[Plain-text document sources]

┄┄┄┄┄┄┄┄┄┄

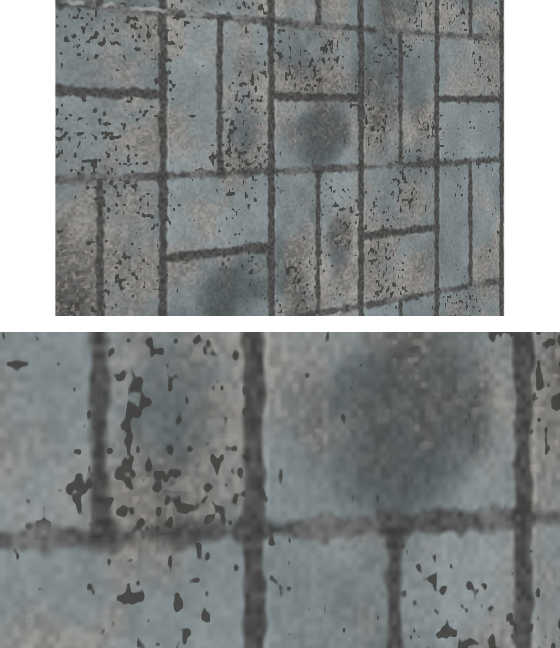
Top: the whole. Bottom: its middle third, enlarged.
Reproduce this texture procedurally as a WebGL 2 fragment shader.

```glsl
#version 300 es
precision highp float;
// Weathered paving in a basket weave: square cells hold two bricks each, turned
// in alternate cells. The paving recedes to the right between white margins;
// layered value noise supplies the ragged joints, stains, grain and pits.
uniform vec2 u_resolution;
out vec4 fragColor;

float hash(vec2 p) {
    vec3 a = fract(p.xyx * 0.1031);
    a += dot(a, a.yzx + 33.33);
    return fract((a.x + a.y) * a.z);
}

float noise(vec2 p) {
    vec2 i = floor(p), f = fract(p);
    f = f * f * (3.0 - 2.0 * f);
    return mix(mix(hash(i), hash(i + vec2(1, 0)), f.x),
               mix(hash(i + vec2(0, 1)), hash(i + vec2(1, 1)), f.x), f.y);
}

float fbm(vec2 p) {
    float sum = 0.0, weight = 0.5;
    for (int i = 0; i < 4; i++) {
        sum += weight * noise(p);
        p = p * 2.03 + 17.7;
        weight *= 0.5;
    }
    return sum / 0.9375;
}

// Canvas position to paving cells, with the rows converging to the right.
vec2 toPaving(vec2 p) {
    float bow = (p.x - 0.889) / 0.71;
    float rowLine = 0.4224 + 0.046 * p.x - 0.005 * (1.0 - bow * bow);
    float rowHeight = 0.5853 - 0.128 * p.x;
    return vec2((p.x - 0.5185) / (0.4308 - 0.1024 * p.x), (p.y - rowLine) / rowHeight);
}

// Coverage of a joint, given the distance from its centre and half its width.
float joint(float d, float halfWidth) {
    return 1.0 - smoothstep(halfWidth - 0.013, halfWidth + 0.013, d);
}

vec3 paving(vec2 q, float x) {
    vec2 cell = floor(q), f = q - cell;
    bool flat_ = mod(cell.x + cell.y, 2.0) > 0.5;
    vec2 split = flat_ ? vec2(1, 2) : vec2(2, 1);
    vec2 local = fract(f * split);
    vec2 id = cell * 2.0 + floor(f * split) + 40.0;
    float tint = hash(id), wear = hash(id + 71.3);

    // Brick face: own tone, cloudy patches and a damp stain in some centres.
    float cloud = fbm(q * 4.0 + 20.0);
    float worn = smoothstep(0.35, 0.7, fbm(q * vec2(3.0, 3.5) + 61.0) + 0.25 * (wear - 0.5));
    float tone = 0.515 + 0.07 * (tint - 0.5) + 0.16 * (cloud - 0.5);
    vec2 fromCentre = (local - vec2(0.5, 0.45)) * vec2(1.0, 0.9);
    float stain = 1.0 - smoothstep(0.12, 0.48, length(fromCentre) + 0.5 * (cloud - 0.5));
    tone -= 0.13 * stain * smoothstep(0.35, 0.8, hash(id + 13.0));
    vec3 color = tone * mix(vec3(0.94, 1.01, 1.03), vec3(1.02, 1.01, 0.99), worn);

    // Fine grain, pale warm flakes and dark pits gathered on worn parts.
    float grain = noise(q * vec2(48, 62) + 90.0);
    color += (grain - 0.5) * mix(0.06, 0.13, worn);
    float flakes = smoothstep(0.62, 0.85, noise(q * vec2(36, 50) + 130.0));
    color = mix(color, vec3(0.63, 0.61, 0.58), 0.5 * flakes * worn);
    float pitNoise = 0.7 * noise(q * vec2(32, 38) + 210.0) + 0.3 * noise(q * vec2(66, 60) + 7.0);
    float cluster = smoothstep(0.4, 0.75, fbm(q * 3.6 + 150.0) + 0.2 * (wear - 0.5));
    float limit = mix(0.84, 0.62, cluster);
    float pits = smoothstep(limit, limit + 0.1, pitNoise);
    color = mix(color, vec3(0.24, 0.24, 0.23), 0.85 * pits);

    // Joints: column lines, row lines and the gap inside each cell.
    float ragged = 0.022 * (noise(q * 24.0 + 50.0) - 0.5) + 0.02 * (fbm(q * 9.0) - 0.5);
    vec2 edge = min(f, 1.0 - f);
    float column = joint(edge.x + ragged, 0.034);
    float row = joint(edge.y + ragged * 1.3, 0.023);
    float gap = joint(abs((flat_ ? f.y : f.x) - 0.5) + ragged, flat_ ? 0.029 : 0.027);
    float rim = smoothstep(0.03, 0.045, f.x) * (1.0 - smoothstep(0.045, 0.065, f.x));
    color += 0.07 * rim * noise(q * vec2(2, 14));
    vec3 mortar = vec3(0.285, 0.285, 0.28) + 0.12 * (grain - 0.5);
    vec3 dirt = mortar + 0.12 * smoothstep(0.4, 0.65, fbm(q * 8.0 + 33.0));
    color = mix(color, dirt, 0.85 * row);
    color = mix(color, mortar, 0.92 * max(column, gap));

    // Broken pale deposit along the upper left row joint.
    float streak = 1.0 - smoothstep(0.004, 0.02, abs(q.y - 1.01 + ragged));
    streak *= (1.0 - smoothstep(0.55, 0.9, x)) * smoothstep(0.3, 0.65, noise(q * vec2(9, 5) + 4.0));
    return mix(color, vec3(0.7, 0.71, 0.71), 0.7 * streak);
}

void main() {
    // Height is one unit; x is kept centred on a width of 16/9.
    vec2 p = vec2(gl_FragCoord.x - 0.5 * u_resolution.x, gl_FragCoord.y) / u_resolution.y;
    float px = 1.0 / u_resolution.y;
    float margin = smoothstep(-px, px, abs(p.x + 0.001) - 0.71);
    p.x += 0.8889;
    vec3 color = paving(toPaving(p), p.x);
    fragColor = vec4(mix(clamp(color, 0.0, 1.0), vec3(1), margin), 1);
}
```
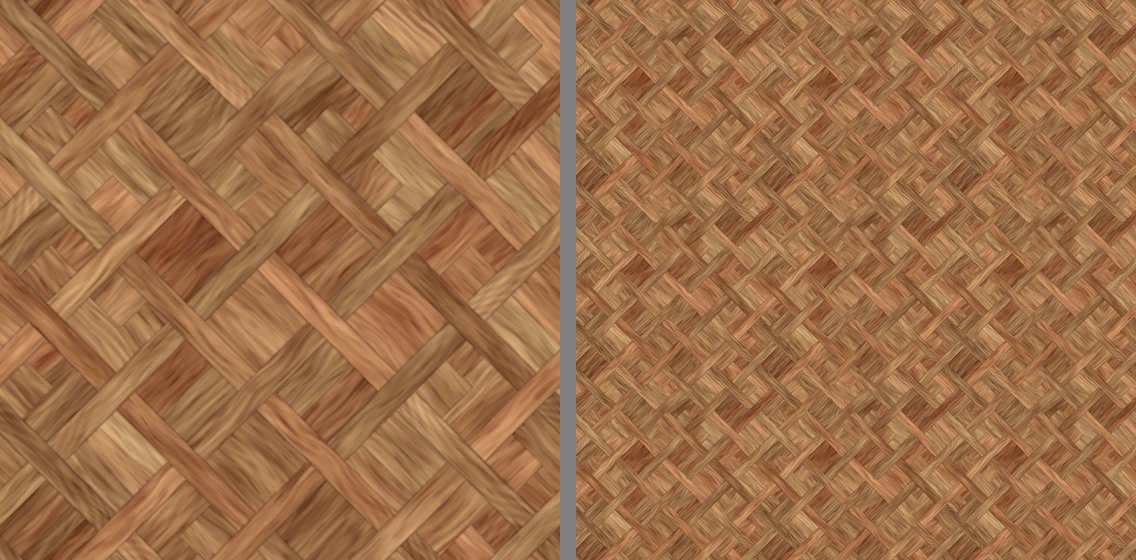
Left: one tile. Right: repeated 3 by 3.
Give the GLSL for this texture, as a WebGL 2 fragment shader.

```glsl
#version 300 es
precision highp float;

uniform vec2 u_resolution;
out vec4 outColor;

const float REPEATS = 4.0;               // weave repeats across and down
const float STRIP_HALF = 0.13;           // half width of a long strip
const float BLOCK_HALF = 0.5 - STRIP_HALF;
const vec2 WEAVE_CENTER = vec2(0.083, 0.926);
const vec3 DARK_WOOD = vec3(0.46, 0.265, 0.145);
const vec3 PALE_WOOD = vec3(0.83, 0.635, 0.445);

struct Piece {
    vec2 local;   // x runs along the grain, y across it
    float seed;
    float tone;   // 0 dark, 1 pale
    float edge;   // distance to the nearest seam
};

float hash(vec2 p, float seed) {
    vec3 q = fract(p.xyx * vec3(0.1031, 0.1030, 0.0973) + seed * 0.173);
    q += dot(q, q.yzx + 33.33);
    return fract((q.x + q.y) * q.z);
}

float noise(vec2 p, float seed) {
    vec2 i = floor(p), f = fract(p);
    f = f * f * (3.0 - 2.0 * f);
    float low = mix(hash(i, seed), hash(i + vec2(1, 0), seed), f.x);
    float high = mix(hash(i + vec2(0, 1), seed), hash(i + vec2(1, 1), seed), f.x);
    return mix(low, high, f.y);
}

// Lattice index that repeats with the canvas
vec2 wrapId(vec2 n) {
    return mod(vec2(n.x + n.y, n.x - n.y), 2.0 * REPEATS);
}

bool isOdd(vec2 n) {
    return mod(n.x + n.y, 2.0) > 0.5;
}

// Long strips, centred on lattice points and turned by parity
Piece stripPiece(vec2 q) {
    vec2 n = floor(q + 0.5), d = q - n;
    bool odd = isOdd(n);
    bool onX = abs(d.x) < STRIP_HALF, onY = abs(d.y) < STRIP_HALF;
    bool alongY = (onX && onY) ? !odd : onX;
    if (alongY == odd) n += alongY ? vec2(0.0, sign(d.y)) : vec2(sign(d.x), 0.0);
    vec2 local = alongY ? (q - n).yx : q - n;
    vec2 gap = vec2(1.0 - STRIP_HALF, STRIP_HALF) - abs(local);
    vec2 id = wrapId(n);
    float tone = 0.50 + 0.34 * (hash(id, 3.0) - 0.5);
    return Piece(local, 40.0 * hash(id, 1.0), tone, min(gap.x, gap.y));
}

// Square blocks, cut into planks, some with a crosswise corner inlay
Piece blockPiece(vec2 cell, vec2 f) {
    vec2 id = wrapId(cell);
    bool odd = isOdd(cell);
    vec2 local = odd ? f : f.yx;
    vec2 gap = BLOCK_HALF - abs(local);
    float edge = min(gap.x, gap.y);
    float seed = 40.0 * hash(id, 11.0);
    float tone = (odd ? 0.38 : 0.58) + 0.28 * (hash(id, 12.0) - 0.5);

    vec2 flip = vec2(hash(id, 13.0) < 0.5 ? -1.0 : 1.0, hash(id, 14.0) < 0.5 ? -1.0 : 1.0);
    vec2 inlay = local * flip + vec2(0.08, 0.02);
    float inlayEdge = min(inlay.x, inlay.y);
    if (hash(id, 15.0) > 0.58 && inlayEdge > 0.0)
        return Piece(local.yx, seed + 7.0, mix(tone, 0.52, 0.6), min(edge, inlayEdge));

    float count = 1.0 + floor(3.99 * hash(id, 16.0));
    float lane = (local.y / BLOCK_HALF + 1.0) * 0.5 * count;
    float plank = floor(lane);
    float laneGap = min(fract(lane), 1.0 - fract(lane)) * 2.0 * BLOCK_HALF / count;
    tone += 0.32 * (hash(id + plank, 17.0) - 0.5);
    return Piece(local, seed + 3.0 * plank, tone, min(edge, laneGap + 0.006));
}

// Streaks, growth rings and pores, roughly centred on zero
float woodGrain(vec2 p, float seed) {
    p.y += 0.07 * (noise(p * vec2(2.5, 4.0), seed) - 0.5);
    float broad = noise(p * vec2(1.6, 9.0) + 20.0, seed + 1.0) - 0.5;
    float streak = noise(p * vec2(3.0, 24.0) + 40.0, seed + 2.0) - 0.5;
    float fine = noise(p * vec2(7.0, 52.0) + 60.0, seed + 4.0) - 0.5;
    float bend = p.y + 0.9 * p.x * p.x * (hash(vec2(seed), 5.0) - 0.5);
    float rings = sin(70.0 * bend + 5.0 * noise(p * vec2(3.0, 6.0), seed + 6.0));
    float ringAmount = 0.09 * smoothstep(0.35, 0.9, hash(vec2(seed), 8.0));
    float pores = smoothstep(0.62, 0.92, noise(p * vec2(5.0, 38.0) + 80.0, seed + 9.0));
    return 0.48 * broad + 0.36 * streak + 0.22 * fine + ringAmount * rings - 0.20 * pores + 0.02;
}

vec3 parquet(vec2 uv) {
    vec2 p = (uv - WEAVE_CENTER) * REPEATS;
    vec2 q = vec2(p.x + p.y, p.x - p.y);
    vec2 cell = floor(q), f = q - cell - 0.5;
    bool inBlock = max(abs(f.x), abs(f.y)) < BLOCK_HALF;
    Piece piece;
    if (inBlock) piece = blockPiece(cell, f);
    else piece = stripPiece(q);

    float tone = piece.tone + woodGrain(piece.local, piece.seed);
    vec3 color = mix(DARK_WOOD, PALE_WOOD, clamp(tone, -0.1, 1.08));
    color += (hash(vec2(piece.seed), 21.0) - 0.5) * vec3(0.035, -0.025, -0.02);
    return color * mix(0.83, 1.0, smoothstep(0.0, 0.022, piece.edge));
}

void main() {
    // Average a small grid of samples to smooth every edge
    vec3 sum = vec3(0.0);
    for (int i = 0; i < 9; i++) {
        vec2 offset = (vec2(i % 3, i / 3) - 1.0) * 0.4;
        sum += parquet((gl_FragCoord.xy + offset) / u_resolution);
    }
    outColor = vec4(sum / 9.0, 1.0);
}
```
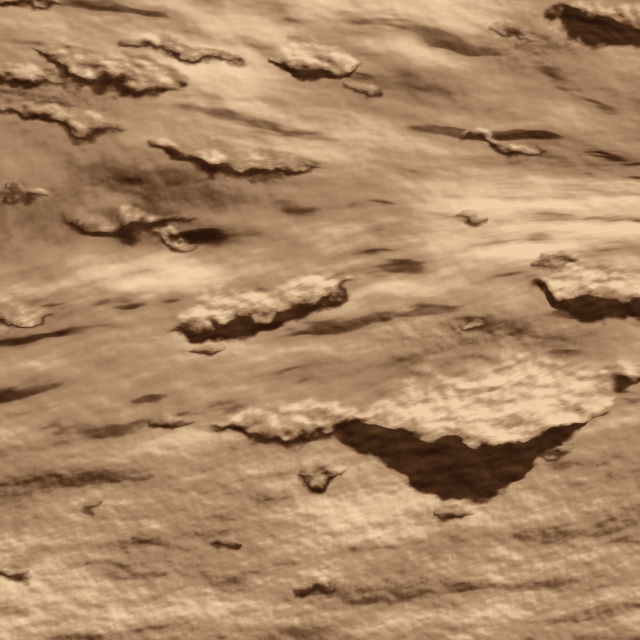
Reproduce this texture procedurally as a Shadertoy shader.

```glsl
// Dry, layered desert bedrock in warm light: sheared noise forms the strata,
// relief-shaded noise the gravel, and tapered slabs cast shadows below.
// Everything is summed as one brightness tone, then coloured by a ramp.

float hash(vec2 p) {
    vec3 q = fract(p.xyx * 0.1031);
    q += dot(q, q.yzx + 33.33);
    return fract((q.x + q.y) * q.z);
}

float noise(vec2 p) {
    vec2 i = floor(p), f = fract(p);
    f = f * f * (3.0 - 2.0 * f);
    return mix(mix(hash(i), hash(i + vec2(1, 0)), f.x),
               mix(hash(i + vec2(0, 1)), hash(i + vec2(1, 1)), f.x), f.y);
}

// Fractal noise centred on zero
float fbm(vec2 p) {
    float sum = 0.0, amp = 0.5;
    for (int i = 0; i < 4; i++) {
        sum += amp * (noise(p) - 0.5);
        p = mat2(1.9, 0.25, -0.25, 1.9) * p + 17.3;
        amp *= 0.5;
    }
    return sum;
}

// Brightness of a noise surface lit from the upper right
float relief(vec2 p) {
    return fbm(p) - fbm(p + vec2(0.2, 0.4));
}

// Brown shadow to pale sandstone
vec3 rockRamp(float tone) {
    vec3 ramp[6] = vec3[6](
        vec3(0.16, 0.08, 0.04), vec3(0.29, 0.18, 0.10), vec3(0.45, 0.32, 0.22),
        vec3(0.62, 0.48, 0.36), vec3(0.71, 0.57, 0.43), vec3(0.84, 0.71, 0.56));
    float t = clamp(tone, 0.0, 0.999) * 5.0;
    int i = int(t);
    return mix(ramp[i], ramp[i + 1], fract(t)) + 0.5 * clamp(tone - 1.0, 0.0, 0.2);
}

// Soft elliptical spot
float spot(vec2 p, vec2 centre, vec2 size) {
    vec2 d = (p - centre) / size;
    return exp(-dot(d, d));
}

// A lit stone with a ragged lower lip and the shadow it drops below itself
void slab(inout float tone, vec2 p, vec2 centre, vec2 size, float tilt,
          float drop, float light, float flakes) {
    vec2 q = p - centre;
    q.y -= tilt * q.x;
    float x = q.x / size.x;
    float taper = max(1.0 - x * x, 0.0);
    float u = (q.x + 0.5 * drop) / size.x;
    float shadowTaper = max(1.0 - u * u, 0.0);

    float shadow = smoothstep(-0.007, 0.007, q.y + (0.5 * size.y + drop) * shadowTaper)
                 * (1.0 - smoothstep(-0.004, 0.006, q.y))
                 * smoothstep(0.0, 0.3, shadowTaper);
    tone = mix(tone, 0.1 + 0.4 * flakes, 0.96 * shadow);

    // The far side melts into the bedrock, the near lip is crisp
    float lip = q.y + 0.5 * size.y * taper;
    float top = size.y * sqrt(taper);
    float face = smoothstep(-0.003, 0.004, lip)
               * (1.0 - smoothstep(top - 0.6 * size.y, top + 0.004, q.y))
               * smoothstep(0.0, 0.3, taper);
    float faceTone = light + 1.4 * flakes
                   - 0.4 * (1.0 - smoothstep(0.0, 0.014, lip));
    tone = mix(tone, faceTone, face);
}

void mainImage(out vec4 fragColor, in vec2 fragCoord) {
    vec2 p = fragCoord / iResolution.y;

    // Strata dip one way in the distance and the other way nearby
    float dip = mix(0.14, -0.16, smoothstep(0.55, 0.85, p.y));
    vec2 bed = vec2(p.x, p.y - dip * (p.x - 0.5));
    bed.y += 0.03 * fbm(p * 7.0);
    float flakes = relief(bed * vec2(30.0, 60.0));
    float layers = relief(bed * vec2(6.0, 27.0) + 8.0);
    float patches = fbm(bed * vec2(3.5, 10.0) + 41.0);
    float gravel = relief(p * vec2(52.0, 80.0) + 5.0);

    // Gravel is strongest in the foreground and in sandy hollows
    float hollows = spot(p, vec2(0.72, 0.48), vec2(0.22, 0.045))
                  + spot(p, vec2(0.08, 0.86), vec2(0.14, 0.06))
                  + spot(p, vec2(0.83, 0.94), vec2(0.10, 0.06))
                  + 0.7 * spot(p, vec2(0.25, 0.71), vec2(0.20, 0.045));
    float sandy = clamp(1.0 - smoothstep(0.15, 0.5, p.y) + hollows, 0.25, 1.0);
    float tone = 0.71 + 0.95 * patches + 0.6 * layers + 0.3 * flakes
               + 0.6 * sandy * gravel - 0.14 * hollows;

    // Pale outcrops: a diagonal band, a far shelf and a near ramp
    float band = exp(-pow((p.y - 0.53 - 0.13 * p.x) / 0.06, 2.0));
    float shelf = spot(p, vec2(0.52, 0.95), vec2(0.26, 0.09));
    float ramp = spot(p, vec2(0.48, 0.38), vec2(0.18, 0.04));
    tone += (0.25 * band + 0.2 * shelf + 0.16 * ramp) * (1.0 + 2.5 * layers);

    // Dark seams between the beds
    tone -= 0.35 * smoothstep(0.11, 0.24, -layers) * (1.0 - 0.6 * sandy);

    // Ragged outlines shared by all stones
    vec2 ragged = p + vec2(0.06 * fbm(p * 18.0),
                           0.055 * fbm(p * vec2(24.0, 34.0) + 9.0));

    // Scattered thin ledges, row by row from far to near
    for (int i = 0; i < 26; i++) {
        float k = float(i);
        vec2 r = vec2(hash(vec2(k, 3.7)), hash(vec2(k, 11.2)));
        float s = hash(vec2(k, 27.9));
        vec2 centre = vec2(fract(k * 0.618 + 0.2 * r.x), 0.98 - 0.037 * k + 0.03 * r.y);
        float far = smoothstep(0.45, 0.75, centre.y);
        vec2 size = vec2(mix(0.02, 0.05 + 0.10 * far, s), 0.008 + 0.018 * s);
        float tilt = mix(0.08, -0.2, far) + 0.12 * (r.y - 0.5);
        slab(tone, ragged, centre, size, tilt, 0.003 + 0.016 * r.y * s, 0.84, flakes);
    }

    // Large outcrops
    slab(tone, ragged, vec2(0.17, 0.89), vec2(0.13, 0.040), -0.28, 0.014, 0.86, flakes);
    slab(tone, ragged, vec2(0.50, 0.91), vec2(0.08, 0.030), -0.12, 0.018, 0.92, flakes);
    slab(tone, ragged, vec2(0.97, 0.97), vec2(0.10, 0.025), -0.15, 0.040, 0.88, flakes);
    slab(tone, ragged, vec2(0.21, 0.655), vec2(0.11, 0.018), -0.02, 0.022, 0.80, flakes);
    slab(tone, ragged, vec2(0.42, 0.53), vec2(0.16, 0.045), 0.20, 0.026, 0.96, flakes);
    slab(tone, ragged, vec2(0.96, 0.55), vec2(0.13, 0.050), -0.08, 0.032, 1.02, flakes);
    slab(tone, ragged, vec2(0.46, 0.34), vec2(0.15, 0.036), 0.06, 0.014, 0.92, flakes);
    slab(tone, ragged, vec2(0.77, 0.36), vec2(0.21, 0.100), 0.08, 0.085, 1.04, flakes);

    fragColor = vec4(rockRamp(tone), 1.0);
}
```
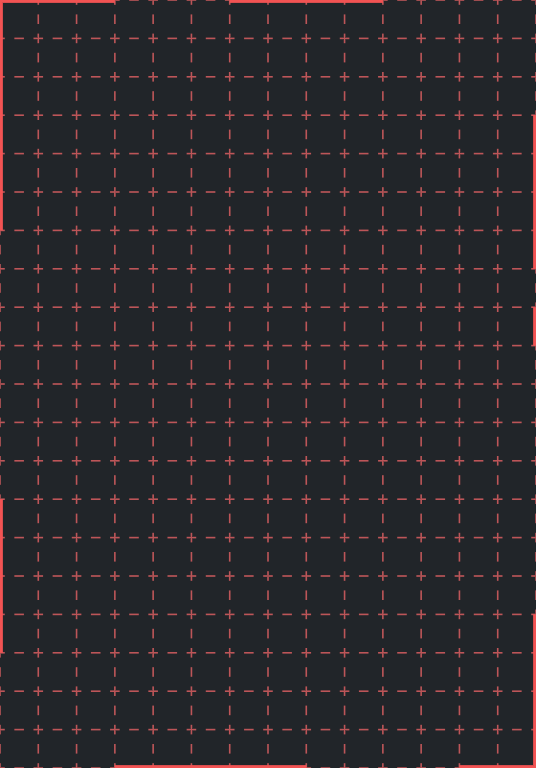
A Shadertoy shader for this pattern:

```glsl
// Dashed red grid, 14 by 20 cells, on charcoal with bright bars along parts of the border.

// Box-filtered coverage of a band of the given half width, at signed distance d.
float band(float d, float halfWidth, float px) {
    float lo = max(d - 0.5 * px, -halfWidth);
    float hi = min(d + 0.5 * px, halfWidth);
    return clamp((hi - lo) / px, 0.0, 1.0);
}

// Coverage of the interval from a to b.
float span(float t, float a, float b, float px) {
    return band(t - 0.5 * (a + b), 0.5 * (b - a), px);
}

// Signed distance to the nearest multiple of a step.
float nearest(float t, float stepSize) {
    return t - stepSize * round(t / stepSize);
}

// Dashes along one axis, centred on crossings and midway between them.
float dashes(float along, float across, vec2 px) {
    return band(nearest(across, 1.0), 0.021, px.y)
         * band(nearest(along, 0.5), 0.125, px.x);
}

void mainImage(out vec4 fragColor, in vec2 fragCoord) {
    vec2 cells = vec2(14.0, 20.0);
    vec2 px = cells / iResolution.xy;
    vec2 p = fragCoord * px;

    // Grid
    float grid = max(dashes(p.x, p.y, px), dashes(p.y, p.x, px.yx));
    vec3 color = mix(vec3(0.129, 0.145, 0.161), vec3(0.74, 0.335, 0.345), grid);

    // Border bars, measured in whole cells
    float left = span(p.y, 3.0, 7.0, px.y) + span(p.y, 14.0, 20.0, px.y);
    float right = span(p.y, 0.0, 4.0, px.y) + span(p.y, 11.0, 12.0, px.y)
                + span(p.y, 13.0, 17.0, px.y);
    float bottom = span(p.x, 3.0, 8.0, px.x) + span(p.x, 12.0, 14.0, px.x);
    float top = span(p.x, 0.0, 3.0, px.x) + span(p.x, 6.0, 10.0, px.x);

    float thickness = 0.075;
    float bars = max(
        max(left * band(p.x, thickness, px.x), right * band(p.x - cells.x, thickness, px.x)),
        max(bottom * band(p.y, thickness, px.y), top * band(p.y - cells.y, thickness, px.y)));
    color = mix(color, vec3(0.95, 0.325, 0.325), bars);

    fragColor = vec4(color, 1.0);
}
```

┄┄┄┄┄┄┄┄┄┄

■ **Problem requirements**
Look through the entries above and report each line where the string "distance" occurs.

■ **Result of the task**
// Coverage of a joint, given the distance from its centre and half its width.
    float edge;   // distance to the nearest seam
    // Strata dip one way in the distance and the other way nearby
// Box-filtered coverage of a band of the given half width, at signed distance d.
// Signed distance to the nearest multiple of a step.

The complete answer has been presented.